Start of Material provided
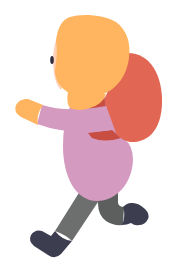
<!DOCTYPE html>
<html lang="en">
<head>
<meta charset="utf-8">
<title>Running child with backpack</title>
<style>
:root {
  --paper: #ffffff;
  --orange: #ffb55f;
  --skin: #ffd0b5;
  --red: #e16754;
  --red-dark: #c84e42;
  --pink: #d59abf;
  --leg: #6c6f6d;
  --leg-far: #5c5f5e;
  --shoe: #3d3d50;
  --eye: #2f2d3c;
}
html, body { margin: 0; background: var(--paper); overflow: hidden; }
svg { display: block; width: 178px; height: 273px; }
.orange { fill: var(--orange); }
.skin { fill: var(--skin); }
.red { fill: var(--red); }
.strap { fill: var(--red-dark); }
.pink { fill: var(--pink); }
.leg { fill: var(--leg); }
.leg-far { fill: var(--leg-far); }
.shoe { fill: var(--shoe); }
.eye { fill: var(--eye); }
</style>
</head>
<body>
<svg viewBox="0 0 178 273" role="img" aria-label="Child running with a red backpack">
  <g id="far-leg">
    <path class="leg-far" d="M98 188L118 190L118 203Q119 207 124 207L123 225Q113 226 106 221Q98 215 98 203Z"/>
    <path class="shoe" d="M123 207Q127 203 131 203Q138 202 145 209Q150 214 148 219Q145 225 139 225Q135 226 131 223Q127 225 122 225Q126 216 123 207Z"/>
  </g>
  <g id="near-leg">
    <path class="leg" d="M82 188L104 193L72 241Q66 235 55 231Z"/>
    <path class="shoe" d="M55 231Q62 240 72 241L61 254Q55 260 48 255L34 246Q28 241 31 235Q35 229 42 231L51 236Z"/>
  </g>
  <path id="tunic" class="pink" d="M70 107L108 96L124 139Q133 145 133 160C132 184 116 201 97 201C76 201 63 177 63 146Q63 122 70 107Z"/>
  <g id="backpack">
    <path class="strap" d="M88 133L112 130L121 138Q105 143 92 138Z"/>
    <path class="red" d="M125 53C149 51 163 74 162 104C161 129 149 143 130 142Q122 141 116 133L104 100Z"/>
    <path class="strap" d="M88 109L104 97L106 107Z"/>
  </g>
  <g id="arm">
    <path class="pink" d="M42 105Q67 113 106 106L112 130Q70 136 37 124Z"/>
    <path class="orange" d="M43 105Q36 114 38 125L21 117Q13 112 16 105Q20 98 28 99Z"/>
  </g>
  <g id="head">
    <path class="skin" d="M57 37Q51 53 54 74Q56 85 61 90L70 60Z"/>
    <ellipse class="eye" cx="52" cy="60" rx="1.8" ry="4"/>
    <path class="orange" d="M68 92L106 94Q103 104 90 108Q79 112 70 108Q66 103 68 92Z"/>
    <path class="orange" d="M70 17C82 13 105 15 116 22C127 30 131 43 129 58C126 82 109 97 88 97C66 97 55 84 55 70Q58 52 56 41Q58 21 70 17Z"/>
  </g>
</svg>
</body>
</html>
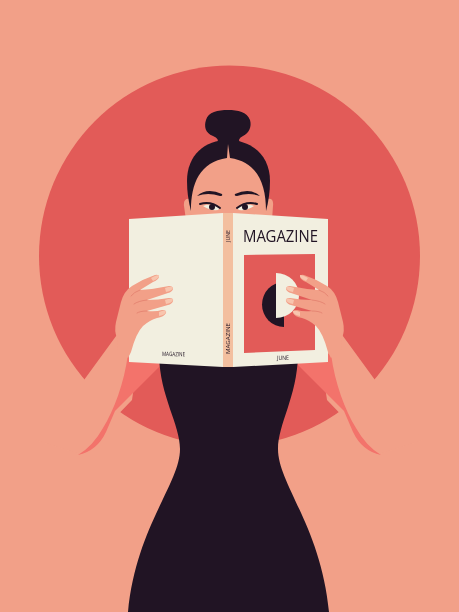
<!DOCTYPE html>
<html lang="en">
<head>
<meta charset="utf-8">
<title>Woman reading a magazine</title>
<style>
:root {
  --skin: #f2a088;
  --sun: #e25b58;
  --shade: #f3736b;
  --ink: #211424;
  --paper: #f2efe0;
  --spine: #f3bf9f;
  --nail: #f8c5ae;
  --crease: #e27f6e;
}
html, body { margin: 0; padding: 0; overflow: hidden; background: var(--skin); }
svg { display: block; width: 459px; height: 612px; }
.skin { fill: var(--skin); }
.sun { fill: var(--sun); }
.shade { fill: var(--shade); }
.ink { fill: var(--ink); }
.paper { fill: var(--paper); }
.spine { fill: var(--spine); }
.nail { fill: var(--nail); }
.crease { fill: none; stroke: var(--crease); stroke-width: .8; stroke-linecap: round; }
.line { fill: none; stroke: var(--ink); stroke-width: 2; stroke-linecap: round; }
text { fill: var(--ink); font-family: "Open Sans", "Noto Sans", sans-serif; }
.title { font-size: 16.5px; }
.small { font-size: 6px; }
</style>
</head>
<body>
<svg viewBox="0 0 459 612" role="img" aria-label="Woman in a black dress hiding her face behind an open magazine">
  <defs>
    <g id="arm">
      <path class="skin" d="M119 332L84 380L36 440L80 454L132 400L140 345Z"/>
      <path class="shade" d="M128 354C124 384 114 410 103 428Q93 446 78 455Q97 451 106 432L115 411Q139 387 161 365L160 350Z"/>
    </g>
    <g id="hand">
      <path class="skin" d="M117 338Q114 331 116 322L121 302Q124 291 132 286Q143 279 155 275Q159 274 159 277Q158 280 153 282L140 290Q155 289 169 286Q173 286 173 289Q172 292 168 293L147 300Q158 300 169 298Q174 298 173 301Q172 304 168 305L147 311Q156 312 162 310Q167 310 166 313Q164 317 157 318Q150 320 143 326Q136 333 131 352L128 358L118 350Z"/>
      <path class="crease" d="M140 290Q134 292 131 296M147 300Q138 301 134 304M147 311Q140 311 137 313"/>
      <path class="nail" d="M151 278Q156 275 159 275Q160 278 153 281ZM165 288Q170 286 173 287Q173 291 166 292ZM165 300Q170 298 173 299Q173 303 166 304ZM159 312Q164 310 166 311Q166 315 159 316Z"/>
    </g>
    <g id="eye">
      <path class="paper" d="M203 206Q210 202 220 208L218 210Q210 211 203 206Z"/>
      <circle class="ink" cx="212" cy="207" r="3"/>
      <path class="line" d="M200 204Q211 201 220 208"/>
      <path class="ink" d="M197 196Q207 187 222 194Q223 196 220 196Q208 192 197 196Z"/>
    </g>
  </defs>

  <rect class="skin" width="459" height="612"/>
  <circle class="sun" cx="229.500" cy="256" r="190.500"/>

  <g id="arms">
    <use href="#arm"/>
    <use href="#arm" transform="matrix(-1 0 0 1 459 0)"/>
  </g>

  <path id="dress" class="ink" d="M159 355C160 397 180 424 180 449C180 484 136 527 128 612H329C321 527 278 484 278 449C278 424 297 397 298 355Z"/>

  <g id="head">
    <path class="skin" d="M191 199Q183 197 184 206L186 220H272L273 206Q274 197 267 199Z"/>
    <path class="ink" d="M191 211Q187 196 187 181C187 155 205 140 228 140S270 155 270 181Q270 196 266 211Z"/>
    <path class="skin" d="M191 222V211C191 183 200 162 227 158L228 144L230 158C257 162 266 183 266 211V222Z"/>
    <path class="ink" d="M217 143Q220 139 213 136C205 133 204 126 206 120C208 112 218 110 228 110S247 112 250 120C252 127 249 133 243 136Q237 139 240 143Z"/>
    <use href="#eye"/>
    <use href="#eye" transform="matrix(-1 0 0 1 457 0)"/>
  </g>

  <g id="magazine">
    <polygon class="paper" points="129,219 223,213 223,367 129,362"/>
    <polygon class="paper" points="233,213 328,219 328,362 233,367"/>
    <rect class="spine" x="223" y="213" width="10" height="154"/>
    <polygon class="sun" points="244,255 315,254 315,350 244,353"/>
    <path class="ink" d="M284 282A22 22.500 0 0 0 284 327Z"/>
    <path class="paper" d="M276 273A23 22.500 0 0 1 276 318Z"/>
    <text class="title" x="243" y="242" textLength="75" lengthAdjust="spacingAndGlyphs">MAGAZINE</text>
    <text class="small" x="162" y="356" textLength="23" lengthAdjust="spacingAndGlyphs" transform="rotate(1 162 356)">MAGAZINE</text>
    <text class="small" x="277" y="360" textLength="12" lengthAdjust="spacingAndGlyphs" transform="rotate(-1 277 360)">JUNE</text>
    <text class="small" transform="translate(230 242) rotate(-90)" textLength="12" lengthAdjust="spacingAndGlyphs">JUNE</text>
    <text class="small" transform="translate(230 354) rotate(-90)" textLength="31" lengthAdjust="spacingAndGlyphs">MAGAZINE</text>
  </g>

  <g id="hands">
    <use href="#hand"/>
    <use href="#hand" transform="matrix(-1 0 0 1 459 0)"/>
  </g>
</svg>
</body>
</html>
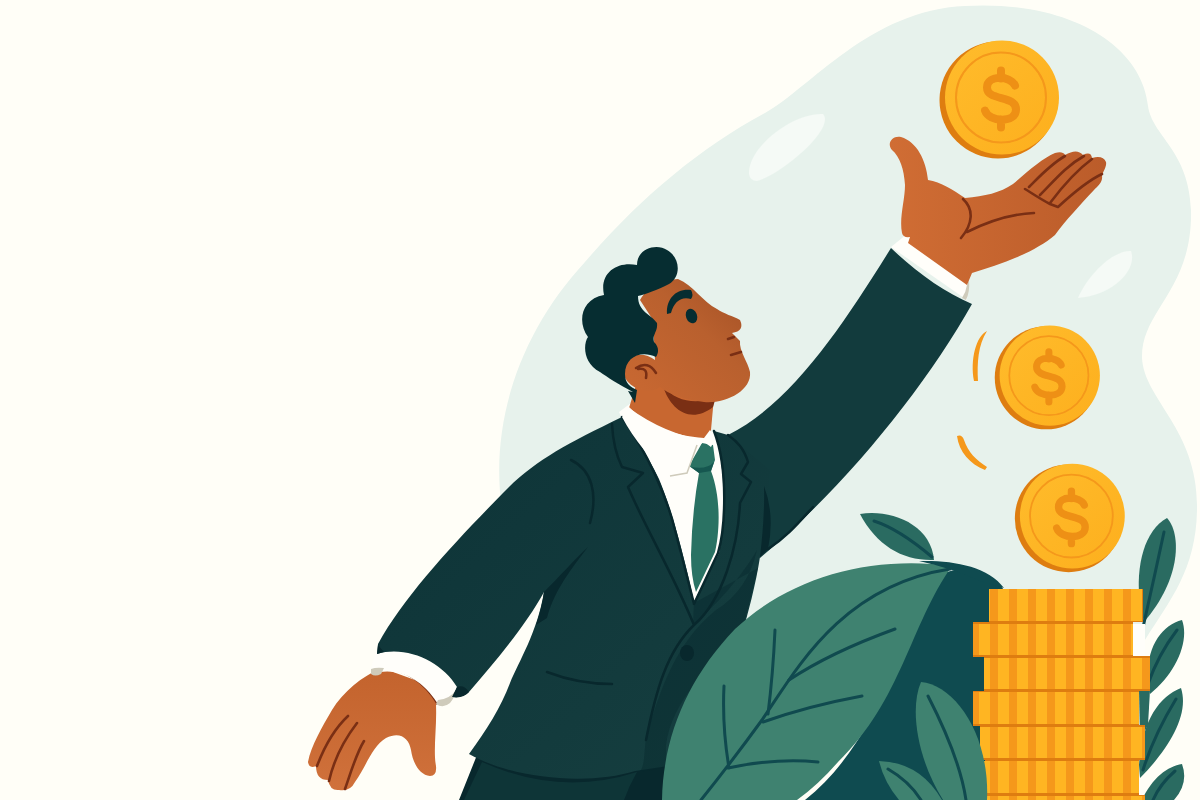
<!DOCTYPE html>
<html lang="en">
<head>
<meta charset="utf-8">
<title>Businessman catching coins</title>
<style>
:root {
  --paper: #fffef7; --mist: #e7f2ec; --shine: #f5faf6;
  --suit: #123b3d; --suit-line: #08282d; --hair: #062d31;
  --skin: #c86730; --skin-line: #7a2f14; --shirt: #fffefa; --cuff-shade: #cfcbbb;
  --tie: #2a7263; --leaf: #3f8270; --leaf-deep: #2a6b61; --leaf-dark: #0f4b50; --vein: #104a4f;
  --gold: #ffb522; --gold-mid: #f5981b; --gold-edge: #de7d10;
}
html, body { margin: 0; height: 100%; overflow: hidden; background: var(--paper); }
svg { display: block; width: 1200px; height: 800px; }
.mist { fill: var(--mist); }
.shine { fill: var(--shine); }
.suit { fill: var(--suit); }
.suit-dark { fill: var(--suit-line); }
.seam { fill: none; stroke: var(--suit-line); stroke-width: 2.5; stroke-linecap: round; stroke-linejoin: round; }
.hair { fill: var(--hair); }
.skin { fill: var(--skin); }
.skin-shade { fill: var(--skin-line); }
.crease { fill: none; stroke: var(--skin-line); stroke-width: 2.6; stroke-linecap: round; stroke-linejoin: round; }
.shirt { fill: var(--shirt); }
.cuff-shade { fill: var(--cuff-shade); }
.tie { fill: var(--tie); }
.leaf { fill: var(--leaf); }
.leaf-deep { fill: var(--leaf-deep); }
.leaf-dark { fill: var(--leaf-dark); }
.vein { fill: none; stroke: var(--vein); stroke-width: 3; stroke-linecap: round; }
.spark { fill: var(--gold-mid); }
.coin-edge { fill: var(--gold-edge); }
.coin-face { fill: var(--gold); }
.coin-ring { fill: none; stroke: var(--gold-mid); stroke-width: 2; }
.coin-sign { fill: none; stroke: #ee9015; stroke-width: 8; stroke-linecap: round; }
.stack-gap { fill: var(--gold-edge); }
</style>
</head>
<body>
<svg viewBox="0 0 1200 800" role="img" aria-label="A man in a dark suit reaches up as gold coins fall onto a stack among leaves">
  <defs>
    <linearGradient id="face-tone" x1="0" y1="1" x2="1" y2="0">
      <stop offset="0" stop-color="#ca6932"/><stop offset=".6" stop-color="#b9602e"/><stop offset="1" stop-color="#a24f25"/>
    </linearGradient>
    <linearGradient id="palm-tone" x1="0" y1="0" x2="1" y2="0">
      <stop offset="0" stop-color="#d06d34"/><stop offset="1" stop-color="#bb5c2a"/>
    </linearGradient>
    <linearGradient id="hand-tone" x1="0" y1="0" x2="0" y2="1">
      <stop offset="0" stop-color="#c3632d"/><stop offset="1" stop-color="#d0713b"/>
    </linearGradient>
    <linearGradient id="suit-tone" x1="0" y1="0" x2="1" y2="1">
      <stop offset="0" stop-color="#0d3337"/><stop offset="1" stop-color="#163f40"/>
    </linearGradient>
    <linearGradient id="coin-tone" x1="0" y1="0" x2="1" y2="1">
      <stop offset="0" stop-color="#ffbc2c"/><stop offset="1" stop-color="#fdaf1d"/>
    </linearGradient>
    <pattern id="ridges" width="19" height="40" patternUnits="userSpaceOnUse">
      <rect width="19" height="40" fill="#ffb522"/>
      <rect x="2" width="8" height="40" fill="#f5981b"/>
    </pattern>
    <g id="coin">
      <circle class="coin-edge" cx="-2" cy="1.5" r="58.5"/>
      <circle cx="2" cy="-1" r="57" fill="url(#coin-tone)"/>
      <circle class="coin-ring" cx="1" cy="-1" r="45"/>
      <path class="coin-sign" d="M15-13C11-23-13-24-13-11C-13 3 16-4 16 11C16 25-11 24-15 12M1-28V-20M1 21V29"/>
    </g>
  </defs>

  <g id="backdrop">
    <path class="mist" d="M502 510C489 420 522 330 585 262C640 198 700 148 765 113C810 88 870 10 965 6C1070 0 1142 46 1148 106C1152 136 1189 150 1191 210C1193 290 1141 310 1142 358C1144 400 1199 430 1197 510C1196 570 1170 600 1145 640H640Z"/>
    <path class="shine" d="M749 174C748 146 795 112 823 114C836 128 782 174 757 181Q750 181 749 174ZM1078 298C1089 273 1114 250 1131 251C1138 271 1111 296 1078 298Z"/>
  </g>

  <g id="raised-arm">
    <path class="shirt" d="M891 247L907 234L969 276L967 300Z"/>
    <path class="cuff-shade" d="M969 280L967 285Q966 292 962 298L966 300Q970 292 969 280Z"/>
    <path fill="url(#palm-tone)" d="M902 233C899 218 905 200 905 185C904 169 900 157 892 150C886 143 893 135 901 137C917 142 926 160 928 180C941 182 953 190 965 198C985 196 1000 193 1013 184C1028 171 1043 158 1055 153Q1063 151 1065 155Q1077 148 1083 155Q1091 151 1092 158Q1103 155 1106 162C1107 167 1103 171 1102 176C1103 182 1098 186 1094 190C1081 204 1066 220 1055 235C1034 253 999 265 972 273L967 285L908 243L910 237Q903 238 902 233Z"/>
    <path class="crease" d="M963 199C974 209 973 224 961 238M967 232C985 223 1008 214 1034 213M1025 189C1033 194 1042 200 1050 204L1058 207C1071 195 1087 181 1102 174M1065 156C1051 164 1040 176 1029 187M1084 156C1066 166 1054 181 1040 195M1092 159C1077 170 1062 187 1050 203"/>
    <path class="suit" d="M891 248C916 272 944 292 972 304C925 387 848 484 760 558L700 500L728 435C792 403 843 325 891 248Z"/>
  </g>

  <g id="lowered-hand">
    <path fill="url(#hand-tone)" d="M382 668C362 676 343 692 332 710C322 727 311 746 308 762Q309 769 316 766Q316 780 328 780Q330 791 339 790Q350 792 355 782C366 767 372 746 386 738C400 731 409 738 411 750C413 764 420 775 430 776Q437 776 436 766C433 750 437 727 436 705L448 692Z"/>
    <path class="skin-shade" d="M380 668Q417 671 437 705L441 691L414 668Z"/>
    <path class="crease" d="M317 766C325 745 334 729 348 716M329 781C334 759 344 740 357 723M345 789C351 772 356 754 364 741"/>
    <path class="shirt" d="M378 650C406 645 441 661 458 690C453 700 447 706 439 706C425 682 401 665 371 674Q371 660 378 650Z"/>
    <path class="cuff-shade" d="M371 669Q376 667 384 668L381 674Q375 677 371 674ZM456 690Q450 699 438 700L436 704Q443 709 450 703Q455 697 456 690Z"/>
  </g>

  <g id="trousers">
    <path class="suit-dark" d="M477 755L459 800H670V750Z"/>
    <path class="suit" d="M482 762L464 800H624Q629 786 637 772Q560 797 482 762Z" opacity=".7"/>
  </g>

  <g id="jacket">
    <path class="shirt" d="M619 412L635 400L713 432L725 462L724 550L694 602L660 500Z"/>
    <path fill="url(#suit-tone)" d="M622 417C565 445 535 460 503 493C455 542 405 595 378 644L377 654C407 645 442 662 457 687L453 697Q463 698 469 692C495 662 526 625 544 592C537 633 519 661 510 683C501 707 486 731 469 754C515 780 590 785 635 771L668 766L740 640C748 615 756 583 760 557L766 520L770 470L728 435L714 431C724 455 727 515 719 553L694 602C682 545 668 500 659 479C647 454 632 433 622 417Z"/>
    <path class="suit-dark" d="M457 687L452 697Q463 699 469 692Q464 684 457 687ZM377 654L378 645L384 652Z"/>
    <path class="suit-dark" d="M544 592C558 578 574 560 588 547C566 575 553 595 547 618L536 625Q542 607 544 592ZM760 557Q765 515 764 486Q775 515 768 549Z"/>
    <path class="suit-dark" d="M694 603L693 625C725 597 744 572 757 550Q748 590 716 610C676 642 660 690 646 738C644 752 645 766 640 771C649 772 662 768 666 766L666 745C672 700 710 665 740 640L758 568Z" opacity=".45"/>
    <path class="seam" d="M612 424C613 444 617 457 622 467L643 473L628 487C646 529 673 574 694 625C723 600 738 546 740 503L751 482L741 474L748 462C744 449 738 442 728 435M622 417C647 452 667 497 675 530Q683 560 694 604M714 431C729 470 725 530 718 553L694 604M694 625C667 651 656 690 646 740M571 460C592 470 598 494 590 523M547 672Q578 684 612 684M768 549C788 536 800 521 813 507"/>
    <ellipse class="suit-dark" cx="687" cy="653" rx="7" ry="8"/>
    <path class="tie" d="M702 443L713 445L715 460L711 471C722 500 719 535 715 552L696 592Q691 577 691 555Q692 512 699 473L689 466Z"/>
    <path d="M699 473L711 471L714 462Q707 470 691 467Z" fill="#165750"/>
  </g>

  <g id="head">
    <path class="skin" d="M636 385L629 408Q665 434 704 440L711 430L714 397L690 370Z"/>
    <path class="skin-shade" d="M663 386C676 402 697 405 716 397L713 407C690 425 670 409 663 386Z"/>
    <path fill="url(#face-tone)" d="M640 300C649 285 664 280 678 279C693 285 703 302 717 309C724 314 733 316 740 320Q745 331 732 333L740 341C739 351 748 362 750 372C752 391 725 404 704 402C682 399 669 394 660 387C648 396 626 387 624 374C623 354 642 350 655 360L653 320Z"/>
    <path class="hair" d="M633 392C618 384 607 377 600 372C583 363 583 344 588 337C577 322 581 299 604 295C599 272 618 261 637 265C637 248 657 243 667 250C681 258 681 277 669 284C657 290 646 294 638 296C638 312 651 314 657 323C658 332 652 334 654 342C659 347 659 352 656 357C641 350 625 357 625 374C625 383 630 387 637 390L635 403L628 391Z"/>
    <path class="hair" d="M667 314C666 298 677 288 691 290Q694 295 691 299C682 296 674 301 671 313Z"/>
    <ellipse class="hair" cx="691.500" cy="316" rx="5.500" ry="7.500" transform="rotate(-20 691.500 316)"/>
    <path class="crease" d="M636 368Q648 360 656 373M638 369Q648 367 646 378M731 355L741 352M728 339L734 337"/>
    <path class="shirt" d="M629 407C648 426 674 436 704 438L710 430L714 441L711 447L704 442L696 447L687 473L670 476C652 461 634 440 622 417Z"/>
    <path d="M670 476L687 473L697 445" fill="none" stroke="#cfcbbb" stroke-width="1.500"/>
  </g>

  <g id="foliage-behind-stack">
    <path class="leaf-deep" d="M1140 604C1135 565 1145 530 1167 518C1181 533 1182 578 1144 622Z"/>
    <path class="leaf-deep" d="M1148 680C1146 647 1162 625 1182 620C1190 642 1175 674 1150 694ZM1139 765C1142 720 1160 696 1181 688C1190 716 1167 751 1140 778ZM1142 800C1152 778 1168 766 1182 764Q1189 783 1174 800Z"/>
    <path class="leaf-deep" d="M1139 690H1150L1148 725L1140 740Z"/>
    <path class="vein" d="M1164 532C1157 565 1149 600 1142 632M1177 630Q1158 655 1148 684M1176 699Q1154 735 1143 770M1175 771Q1160 784 1153 800"/>
  </g>

  <g id="large-leaf">
    <path class="leaf-dark" d="M805 800C875 745 905 640 940 575C970 560 995 576 1004 590V800Z"/>
    <path class="leaf" d="M662 800C663 737 688 678 735 629C790 577 871 555 952 566C910 625 902 700 838 762Q818 785 797 800Z"/>
    <path class="leaf-dark" d="M919 561C952 560 988 566 1004 588L980 581Q951 568 919 561Z"/>
    <path class="vein" stroke-width="5" d="M950 569C840 586 795 672 762 720Q733 760 701 800"/>
    <path class="vein" d="M789 680C816 662 851 645 895 629M768 714Q773 674 775 630M763 722Q808 706 862 696M729 768Q722 726 724 686M728 768Q775 758 818 762"/>
    <path class="leaf-deep" d="M860 514C892 509 931 525 934 560C903 561 877 546 860 514Z"/>
    <path class="vein" stroke-width="2" d="M874 521Q899 529 932 557"/>
  </g>

  <g id="coin-stack">
    <rect class="shirt" x="1132" y="624" width="13" height="33"/>
    <path class="stack-gap" d="M989 589H1143V622H1133V656H1150V691H1139V725H1145V760H1139V795H1145V800H985V760H980V726H973V691H984V657H973V622H989Z"/>
    <g fill="url(#ridges)">
      <rect x="989" y="589" width="153" height="32"/>
      <rect x="973" y="624" width="160" height="31"/>
      <rect x="984" y="658" width="166" height="31"/>
      <rect x="973" y="692" width="166" height="32"/>
      <rect x="980" y="727" width="165" height="31"/>
      <rect x="973" y="761" width="166" height="32"/>
      <rect x="985" y="796" width="160" height="4"/>
    </g>
  </g>

  <g id="small-leaves">
    <path class="leaf" d="M921 682C955 685 990 735 987 800H943C918 760 909 710 921 682Z"/>
    <path class="vein" stroke-width="2" d="M928 696C946 731 961 766 966 800"/>
    <path class="leaf" d="M879 761Q920 762 942 800H899Q884 782 879 761Z"/>
    <path class="vein" stroke-width="2" d="M888 769Q909 781 921 800"/>
  </g>

  <g id="falling-coins">
    <use href="#coin" transform="translate(1000 98.500)"/>
    <use href="#coin" transform="translate(1048 376.500) scale(.88)"/>
    <use href="#coin" transform="translate(1070.500 517) scale(.92)"/>
    <path class="spark" d="M987 331C978 345 977 363 978 381L974 381C970 360 976 336 987 331ZM957 436Q962 434 964 440C968 452 976 460 987 467L985 470C970 464 959 452 957 436Z"/>
  </g>
</svg>
</body>
</html>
End of Material provided
_Description of the task_
Select from the material above each line in which the string "vein" appears, and list those lines.

_Task result_
  --tie: #2a7263; --leaf: #3f8270; --leaf-deep: #2a6b61; --leaf-dark: #0f4b50; --vein: #104a4f;
.vein { fill: none; stroke: var(--vein); stroke-width: 3; stroke-linecap: round; }
    <path class="vein" d="M1164 532C1157 565 1149 600 1142 632M1177 630Q1158 655 1148 684M1176 699Q1154 735 1143 770M1175 771Q1160 784 1153 800"/>
    <path class="vein" stroke-width="5" d="M950 569C840 586 795 672 762 720Q733 760 701 800"/>
    <path class="vein" d="M789 680C816 662 851 645 895 629M768 714Q773 674 775 630M763 722Q808 706 862 696M729 768Q722 726 724 686M728 768Q775 758 818 762"/>
    <path class="vein" stroke-width="2" d="M874 521Q899 529 932 557"/>
    <path class="vein" stroke-width="2" d="M928 696C946 731 961 766 966 800"/>
    <path class="vein" stroke-width="2" d="M888 769Q909 781 921 800"/>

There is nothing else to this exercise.